For machines that support Intel FlexMigration, CPU-ID masking and faulting allow more flexibility in cross-CPU migration.

Tip
Tip

For KVM, a detailed description of supported limits, features, recommended settings and scenarios, and other useful information is maintained in kvm-supported.txt. This file is part of the KVM package and can be found in /usr/share/doc/packages/qemu-kvm.

Table 7.8: Guest feature support for Xen and KVM
Features Xen PV guest (DomU) Xen FV guest KVM FV guest
Virtual network and virtual block device hotplugging
Virtual CPU hotplugging
Virtual CPU over-commitment
Dynamic virtual memory resize
VM save and restore
VM Live Migration [1] [1]
VM snapshot
Advanced debugging with GDBC
Dom0 metrics visible to VM
Memory ballooning
PCI Pass-Through [2]
AMD SEV [3]

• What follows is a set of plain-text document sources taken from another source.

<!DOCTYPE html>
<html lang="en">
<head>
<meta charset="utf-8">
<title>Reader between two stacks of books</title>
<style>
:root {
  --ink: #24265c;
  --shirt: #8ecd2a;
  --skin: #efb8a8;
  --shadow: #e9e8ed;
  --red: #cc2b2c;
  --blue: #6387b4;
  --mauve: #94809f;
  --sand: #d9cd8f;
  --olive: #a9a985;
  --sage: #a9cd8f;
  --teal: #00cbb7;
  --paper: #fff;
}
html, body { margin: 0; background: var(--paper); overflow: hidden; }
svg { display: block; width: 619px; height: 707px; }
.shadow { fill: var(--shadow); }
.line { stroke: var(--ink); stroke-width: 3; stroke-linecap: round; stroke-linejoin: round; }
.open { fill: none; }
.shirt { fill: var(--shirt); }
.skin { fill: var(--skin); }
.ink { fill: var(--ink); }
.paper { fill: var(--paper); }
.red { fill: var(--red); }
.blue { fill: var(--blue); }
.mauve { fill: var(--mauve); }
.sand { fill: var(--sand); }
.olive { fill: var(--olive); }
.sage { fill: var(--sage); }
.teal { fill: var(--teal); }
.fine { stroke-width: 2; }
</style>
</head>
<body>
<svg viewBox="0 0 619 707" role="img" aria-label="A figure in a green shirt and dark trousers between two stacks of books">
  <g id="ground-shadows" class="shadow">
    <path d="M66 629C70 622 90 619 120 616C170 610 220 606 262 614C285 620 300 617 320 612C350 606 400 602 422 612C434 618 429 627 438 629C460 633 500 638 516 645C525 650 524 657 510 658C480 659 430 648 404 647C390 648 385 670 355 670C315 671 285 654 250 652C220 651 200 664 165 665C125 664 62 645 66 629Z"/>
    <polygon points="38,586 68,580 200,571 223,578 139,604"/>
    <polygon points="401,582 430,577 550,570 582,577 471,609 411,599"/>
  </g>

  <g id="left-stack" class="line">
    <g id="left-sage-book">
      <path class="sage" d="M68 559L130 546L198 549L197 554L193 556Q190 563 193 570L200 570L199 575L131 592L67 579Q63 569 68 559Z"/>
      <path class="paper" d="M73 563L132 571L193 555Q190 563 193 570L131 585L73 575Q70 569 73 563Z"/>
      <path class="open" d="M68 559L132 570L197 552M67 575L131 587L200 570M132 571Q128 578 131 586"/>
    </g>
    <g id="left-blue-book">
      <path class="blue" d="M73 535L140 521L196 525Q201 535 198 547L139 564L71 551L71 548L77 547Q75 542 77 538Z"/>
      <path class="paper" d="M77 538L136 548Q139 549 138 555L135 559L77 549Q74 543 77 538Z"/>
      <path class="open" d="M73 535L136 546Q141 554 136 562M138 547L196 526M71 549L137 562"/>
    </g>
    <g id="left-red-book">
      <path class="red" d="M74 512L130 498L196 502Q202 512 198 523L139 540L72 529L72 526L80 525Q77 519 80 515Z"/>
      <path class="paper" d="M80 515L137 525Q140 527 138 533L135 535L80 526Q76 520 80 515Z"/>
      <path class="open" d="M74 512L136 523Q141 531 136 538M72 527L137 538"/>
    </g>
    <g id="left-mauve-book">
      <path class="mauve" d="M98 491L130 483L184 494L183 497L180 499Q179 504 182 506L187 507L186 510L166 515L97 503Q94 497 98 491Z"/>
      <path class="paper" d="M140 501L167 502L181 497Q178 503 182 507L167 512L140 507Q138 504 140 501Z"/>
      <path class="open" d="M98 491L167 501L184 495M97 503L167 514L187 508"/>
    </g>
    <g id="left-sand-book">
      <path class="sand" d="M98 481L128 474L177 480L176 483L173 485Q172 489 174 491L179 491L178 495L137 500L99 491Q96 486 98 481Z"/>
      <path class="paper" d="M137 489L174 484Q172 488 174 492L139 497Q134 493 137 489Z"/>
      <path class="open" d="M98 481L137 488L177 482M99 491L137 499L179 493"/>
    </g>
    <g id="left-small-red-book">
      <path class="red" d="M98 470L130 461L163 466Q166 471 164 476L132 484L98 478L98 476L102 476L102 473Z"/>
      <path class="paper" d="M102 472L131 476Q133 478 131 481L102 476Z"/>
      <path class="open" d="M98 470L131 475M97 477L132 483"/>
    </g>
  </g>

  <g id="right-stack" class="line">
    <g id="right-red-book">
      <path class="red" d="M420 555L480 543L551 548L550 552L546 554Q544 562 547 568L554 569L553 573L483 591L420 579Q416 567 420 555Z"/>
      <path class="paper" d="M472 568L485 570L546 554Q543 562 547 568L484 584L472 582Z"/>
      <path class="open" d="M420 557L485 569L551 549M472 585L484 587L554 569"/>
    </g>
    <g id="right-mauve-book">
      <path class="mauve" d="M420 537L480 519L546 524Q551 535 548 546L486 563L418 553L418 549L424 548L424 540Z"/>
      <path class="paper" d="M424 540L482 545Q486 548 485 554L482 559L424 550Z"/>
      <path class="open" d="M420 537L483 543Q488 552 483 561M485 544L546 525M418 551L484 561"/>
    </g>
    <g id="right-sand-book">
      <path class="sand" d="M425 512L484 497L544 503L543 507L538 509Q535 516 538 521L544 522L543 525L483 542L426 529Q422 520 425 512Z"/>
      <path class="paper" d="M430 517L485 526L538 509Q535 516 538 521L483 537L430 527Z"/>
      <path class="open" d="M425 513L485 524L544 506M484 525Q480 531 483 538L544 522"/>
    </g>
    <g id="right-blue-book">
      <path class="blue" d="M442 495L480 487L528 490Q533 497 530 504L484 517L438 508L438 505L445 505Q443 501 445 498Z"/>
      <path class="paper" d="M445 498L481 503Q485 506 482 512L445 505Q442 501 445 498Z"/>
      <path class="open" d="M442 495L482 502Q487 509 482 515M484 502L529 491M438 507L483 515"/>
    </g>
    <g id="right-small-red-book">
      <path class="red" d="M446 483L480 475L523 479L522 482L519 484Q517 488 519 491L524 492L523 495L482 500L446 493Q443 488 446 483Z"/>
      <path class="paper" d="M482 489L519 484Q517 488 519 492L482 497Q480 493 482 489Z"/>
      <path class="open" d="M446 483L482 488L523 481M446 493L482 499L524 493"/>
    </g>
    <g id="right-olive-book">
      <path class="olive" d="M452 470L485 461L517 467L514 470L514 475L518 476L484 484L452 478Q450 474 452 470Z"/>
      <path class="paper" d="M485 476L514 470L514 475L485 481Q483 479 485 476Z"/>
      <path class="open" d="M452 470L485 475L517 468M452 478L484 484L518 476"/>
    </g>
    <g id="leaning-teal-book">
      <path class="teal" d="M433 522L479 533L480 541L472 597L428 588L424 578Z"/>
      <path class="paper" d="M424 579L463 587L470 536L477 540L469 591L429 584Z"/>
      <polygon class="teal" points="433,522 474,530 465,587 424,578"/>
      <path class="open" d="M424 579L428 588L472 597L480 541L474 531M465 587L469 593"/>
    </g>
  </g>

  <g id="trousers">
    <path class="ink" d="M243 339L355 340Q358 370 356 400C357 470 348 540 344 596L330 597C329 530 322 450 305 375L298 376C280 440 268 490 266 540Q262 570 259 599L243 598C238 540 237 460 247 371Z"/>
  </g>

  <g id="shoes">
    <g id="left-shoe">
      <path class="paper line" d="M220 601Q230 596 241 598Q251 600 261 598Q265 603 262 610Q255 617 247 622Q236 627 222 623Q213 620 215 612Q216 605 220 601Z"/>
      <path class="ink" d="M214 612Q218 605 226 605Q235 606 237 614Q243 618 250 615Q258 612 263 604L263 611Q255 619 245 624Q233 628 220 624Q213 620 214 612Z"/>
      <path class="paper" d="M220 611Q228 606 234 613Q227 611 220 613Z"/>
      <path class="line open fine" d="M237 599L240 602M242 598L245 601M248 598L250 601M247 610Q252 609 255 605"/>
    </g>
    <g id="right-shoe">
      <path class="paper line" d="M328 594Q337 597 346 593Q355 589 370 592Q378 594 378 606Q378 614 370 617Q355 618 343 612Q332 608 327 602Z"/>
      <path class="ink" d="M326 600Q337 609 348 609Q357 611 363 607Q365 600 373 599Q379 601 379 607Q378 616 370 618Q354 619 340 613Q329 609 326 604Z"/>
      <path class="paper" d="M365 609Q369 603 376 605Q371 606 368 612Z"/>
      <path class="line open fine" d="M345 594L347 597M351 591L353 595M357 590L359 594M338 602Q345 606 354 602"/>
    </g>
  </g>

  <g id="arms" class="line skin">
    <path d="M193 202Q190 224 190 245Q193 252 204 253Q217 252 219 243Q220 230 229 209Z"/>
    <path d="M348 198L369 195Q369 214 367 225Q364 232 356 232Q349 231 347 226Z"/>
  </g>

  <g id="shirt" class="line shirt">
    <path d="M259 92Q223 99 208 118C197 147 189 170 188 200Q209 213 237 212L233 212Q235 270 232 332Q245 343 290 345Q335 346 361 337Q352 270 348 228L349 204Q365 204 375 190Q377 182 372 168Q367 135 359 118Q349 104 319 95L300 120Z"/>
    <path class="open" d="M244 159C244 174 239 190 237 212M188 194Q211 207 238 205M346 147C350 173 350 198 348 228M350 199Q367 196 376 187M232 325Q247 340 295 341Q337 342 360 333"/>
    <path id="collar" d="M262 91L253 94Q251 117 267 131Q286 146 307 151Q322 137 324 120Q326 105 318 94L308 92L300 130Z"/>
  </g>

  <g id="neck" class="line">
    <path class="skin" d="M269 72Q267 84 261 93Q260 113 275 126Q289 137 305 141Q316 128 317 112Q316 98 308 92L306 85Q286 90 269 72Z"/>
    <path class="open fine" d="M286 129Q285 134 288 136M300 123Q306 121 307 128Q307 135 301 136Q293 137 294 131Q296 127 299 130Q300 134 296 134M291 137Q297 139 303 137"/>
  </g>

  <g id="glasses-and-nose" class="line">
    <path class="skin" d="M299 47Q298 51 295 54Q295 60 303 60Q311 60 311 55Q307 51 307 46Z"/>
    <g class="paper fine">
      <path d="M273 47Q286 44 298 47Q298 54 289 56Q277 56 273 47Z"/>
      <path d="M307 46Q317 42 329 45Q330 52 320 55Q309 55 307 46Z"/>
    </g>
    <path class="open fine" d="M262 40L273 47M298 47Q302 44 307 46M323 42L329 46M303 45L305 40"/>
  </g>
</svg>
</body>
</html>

Fully compatible and fully supported

Not supported

[1] See Section 11.7.1, “Migration requirements”.
[2] NetWare guests are excluded.
[3] See https://documentation.suse.com/sles/15-SP3/html/SLES-amd-sev/article-amd-sev.html

7.7 Nested virtualization

Nested virtualization allows you to run a virtual machine inside another VM while still using hardware acceleration from the host. It has very bad performance and adds more complexity while debugging. Nested virtualization is mostly used for testing purposes. In SUSE Linux Enterprise Server, nested virtualization is a Technology Preview. It is only provided for testing purposes and is not supported. Bugs can be reported but they will be treated with low priority. Any attempt to live-migrate or to save or restore VMs in the presence of nested virtualization is also explicitly unsupported.